━━━━━ EXERCISE DATA ━━━━━

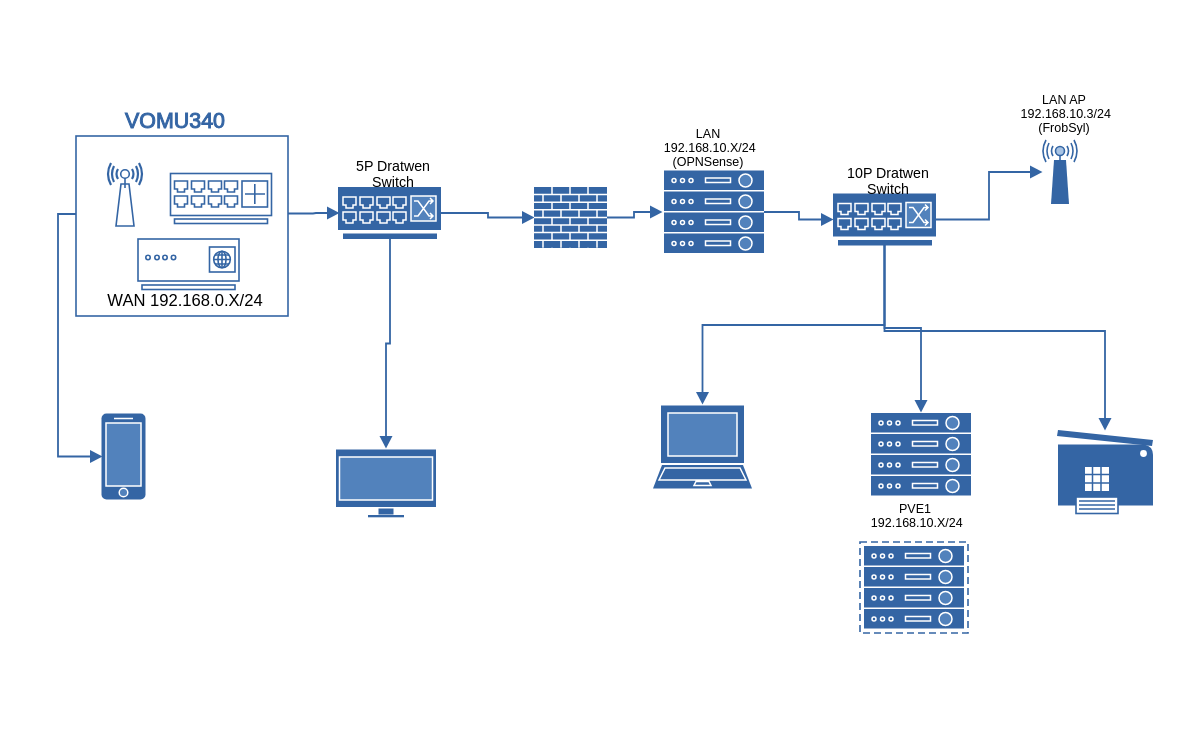
<!DOCTYPE html>
<html lang="en">
<head>
<meta charset="utf-8">
<title>Home network diagram</title>
<style>
:root { --blue: #3465a4; --screen: #5282bc; --glow: #a9c4e4; --paper: #fff; --ink: #000; }
* { margin: 0; box-sizing: border-box; }
html, body { width: 1200px; height: 729px; overflow: hidden; background: var(--paper); }
.diagram { position: relative; width: 1200px; height: 729px; overflow: hidden; font-family: "Liberation Sans", Arial, sans-serif; color: var(--ink); }
.drawing { position: absolute; inset: 0; display: block; }
.label { position: absolute; transform: translateX(-50%); text-align: center; white-space: nowrap; font-size: 12.5px; line-height: 14.3px; font-weight: 400; }
.switch-label { font-size: 14.2px; line-height: 16px; }
.zone-label { font-size: 16.6px; line-height: 20px; }
.zone-title { font-size: 21.4px; line-height: 24px; color: var(--blue); -webkit-text-stroke: 1px var(--blue); }
.gateway-title { left: 175px; top: 108.5px; }
.gateway-range { left: 185px; top: 291px; }
.switch-5 { left: 393px; top: 158px; }
.switch-10 { left: 888px; top: 165px; }
.router { left: 708px; top: 126.5px; }
.access-point { left: 1064px; top: 92.5px; }
.host { left: 915px; top: 501.5px; }
.solid { fill: var(--blue); }
.screen { fill: var(--screen); }
.white { fill: var(--paper); }
.line { fill: none; stroke: var(--blue); stroke-width: 1.6; }
.cut { fill: none; stroke: var(--paper); stroke-width: 1.5; }
.panel { fill: var(--screen); stroke: var(--paper); stroke-width: 1.5; }
.links path { fill: none; stroke: var(--blue); stroke-width: 1.8; marker-end: url(#arrow); }
</style>
</head>
<body>
<main class="diagram">
<svg class="drawing" width="1200" height="729" viewBox="0 0 1200 729" role="img" aria-label="Network devices and their connections">
  <defs>
    <marker id="arrow" markerUnits="userSpaceOnUse" markerWidth="13" markerHeight="14" refX="0" refY="7" orient="auto">
      <path class="solid" d="M0 0.5L12.5 7L0 13.5z"/>
    </marker>
    <path id="port" d="M0 0H13V8H10V11H3V8H0z"/>
    <g id="ports">
      <use href="#port"/><use href="#port" x="17"/><use href="#port" x="34"/><use href="#port" x="50"/>
      <use href="#port" y="15"/><use href="#port" x="17" y="15"/><use href="#port" x="34" y="15"/><use href="#port" x="50" y="15"/>
    </g>
    <g id="switch">
      <rect class="solid" width="103" height="43"/>
      <rect class="solid" x="5" y="46.5" width="94" height="5.5"/>
      <use class="cut" href="#ports" x="5" y="10"/>
      <rect class="panel" x="73" y="9" width="25" height="25"/>
      <path class="cut" d="M76 14H80L91 29H95M76 29H80L91 14H95M92 11L95 14L92 17M92 26L95 29L92 32"/>
    </g>
    <g id="rack-unit">
      <rect class="solid" width="100" height="19.5"/>
      <g class="cut">
        <circle cx="10" cy="10" r="2"/><circle cx="18.5" cy="10" r="2"/><circle cx="27" cy="10" r="2"/>
        <rect x="41.5" y="7.5" width="25" height="4.5"/>
      </g>
      <circle class="panel" cx="81.5" cy="10" r="6.5"/>
    </g>
    <g id="server">
      <use href="#rack-unit"/><use href="#rack-unit" y="21"/><use href="#rack-unit" y="42"/><use href="#rack-unit" y="63"/>
    </g>
    <g id="waves">
      <path d="M7 -5Q10 0 7 5M11 -8Q15 0 11 8M14 -11Q20 0 14 11"/>
      <path d="M-7 -5Q-10 0 -7 5M-11 -8Q-15 0 -11 8M-14 -11Q-20 0 -14 11"/>
    </g>
  </defs>

  <g class="links">
    <path d="M76 214H58V456.5H90"/>
    <path d="M288 213.5H313L316 213H327"/>
    <path d="M441 213H488V217.5H522"/>
    <path d="M607 217.5H634V212H650"/>
    <path d="M764 212H799V219.5H821"/>
    <path d="M936 219.5H989V172H1030"/>
    <path d="M390 239V343.5H386V436"/>
    <path d="M884.5 245V325H702.5V392"/>
    <path d="M884.5 245V328H921V400"/>
    <path d="M884.5 245V331H1105V418"/>
  </g>

  <g id="gateway" class="line">
    <rect x="76" y="136" width="212" height="180"/>
    <g id="gateway-antenna">
      <use href="#waves" x="125" y="174" stroke-width="2.2"/>
      <circle cx="125" cy="174" r="4.3"/>
      <path d="M125 178V188"/>
      <path d="M121 184H129L134 226H116z"/>
    </g>
    <g id="gateway-switch">
      <rect x="170.5" y="173.5" width="101" height="42"/>
      <rect x="174.5" y="219" width="93" height="4.5"/>
      <use href="#ports" x="174.5" y="181"/>
      <rect x="242" y="181" width="25.5" height="26"/>
      <path d="M254.8 184V204M245 194H265"/>
    </g>
    <g id="gateway-modem">
      <rect x="138" y="239" width="101" height="42"/>
      <rect x="142" y="285" width="93" height="4.5"/>
      <circle cx="148" cy="257.5" r="2.2"/><circle cx="157" cy="257.5" r="2.2"/><circle cx="165" cy="257.5" r="2.2"/><circle cx="173.5" cy="257.5" r="2.2"/>
      <rect x="209.5" y="247" width="25.5" height="25"/>
      <circle cx="222" cy="259.5" r="8.3"/>
      <ellipse cx="222" cy="259.5" rx="4" ry="8.3"/>
      <path d="M222 251V268M214 259.5H230M215 255H229M215 264H229"/>
    </g>
  </g>

  <use href="#switch" x="338" y="187"/>
  <use href="#switch" x="833" y="193.5"/>

  <g id="firewall">
    <rect class="solid" x="534" y="187" width="73" height="61"/>
    <path class="cut" d="M534 194.6H607M534 202.2H607M534 209.8H607M534 217.4H607M534 225H607M534 232.6H607M534 240.2H607"/>
    <path class="cut" stroke-dasharray="7.6" d="M552 187V248M570 187V248M588 187V248"/>
    <path class="cut" stroke-dasharray="7.6" d="M543 194.6V248M561 194.6V248M579 194.6V248M597 194.6V248"/>
  </g>

  <use href="#server" x="664" y="170.5"/>
  <use href="#server" x="871" y="413"/>
  <use href="#server" x="864" y="546"/>
  <rect class="line" x="860" y="542" width="108" height="91" stroke-dasharray="7 4"/>

  <g id="wireless">
    <use class="line" href="#waves" x="1060" y="151"/>
    <path class="solid" d="M1054 160H1066L1069 204H1051z"/>
    <path class="line" d="M1060 155V161"/>
    <circle cx="1060" cy="151" r="4.5" fill="var(--glow)" stroke="var(--blue)" stroke-width="1.6"/>
  </g>

  <g id="phone">
    <rect class="solid" x="101.5" y="413.5" width="44" height="86" rx="5"/>
    <rect class="panel" x="106" y="423" width="35" height="63"/>
    <path class="cut" d="M114 418.5H133"/>
    <circle class="panel" cx="123.5" cy="492.5" r="4.3"/>
  </g>

  <g id="monitor">
    <rect class="solid" x="336" y="449.5" width="100" height="57.5"/>
    <rect class="panel" x="339.5" y="457" width="93" height="43"/>
    <rect class="solid" x="378.5" y="508.5" width="15" height="6"/>
    <rect class="solid" x="368" y="515" width="36" height="2.3"/>
  </g>

  <g id="laptop">
    <rect class="solid" x="661" y="405.5" width="83" height="57.5"/>
    <rect class="panel" x="668" y="413" width="69" height="43"/>
    <path class="solid" d="M662 465H743L752 488.5H653z"/>
    <path class="cut" d="M665 468H740L746 480H659zM696 481.5H709L711 485.5H694z"/>
  </g>

  <g id="printer">
    <path class="solid" d="M1058 430L1153 440L1152 446L1057 436z"/>
    <path class="solid" d="M1058 444.5H1144Q1153 446 1153 455V505.5H1058z"/>
    <circle class="white" cx="1143.5" cy="453.5" r="3.4"/>
    <path class="white" d="M1085 467H1109V491H1085z"/>
    <path d="M1092.5 467V491M1101 467V491M1085 474.5H1109M1085 483H1109" stroke="var(--blue)" stroke-width="1.5"/>
    <rect x="1076" y="497" width="42" height="16.5" fill="var(--paper)" stroke="var(--blue)" stroke-width="1.6"/>
    <path class="line" d="M1079 501H1115M1079 505H1115M1079 509H1115"/>
  </g>
</svg>

<h1 class="label zone-title gateway-title">VOMU340</h1>
<p class="label zone-label gateway-range">WAN 192.168.0.X/24</p>
<p class="label switch-label switch-5">5P Dratwen<br>Switch</p>
<p class="label router">LAN<br>&nbsp;192.168.10.X/24<br>(OPNSense)</p>
<p class="label switch-label switch-10">10P Dratwen<br>Switch</p>
<p class="label access-point">LAN AP<br>&nbsp;192.168.10.3/24<br>(FrobSyl)</p>
<p class="label host">PVE1<br>&nbsp;192.168.10.X/24</p>
</main>
</body>
</html>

━━━━━

> **EXERCISE DIRECTIONS**:
Your answer should be one number: how many lines in the preceding listing hold "range".

> **RESPONSE BOX**:
2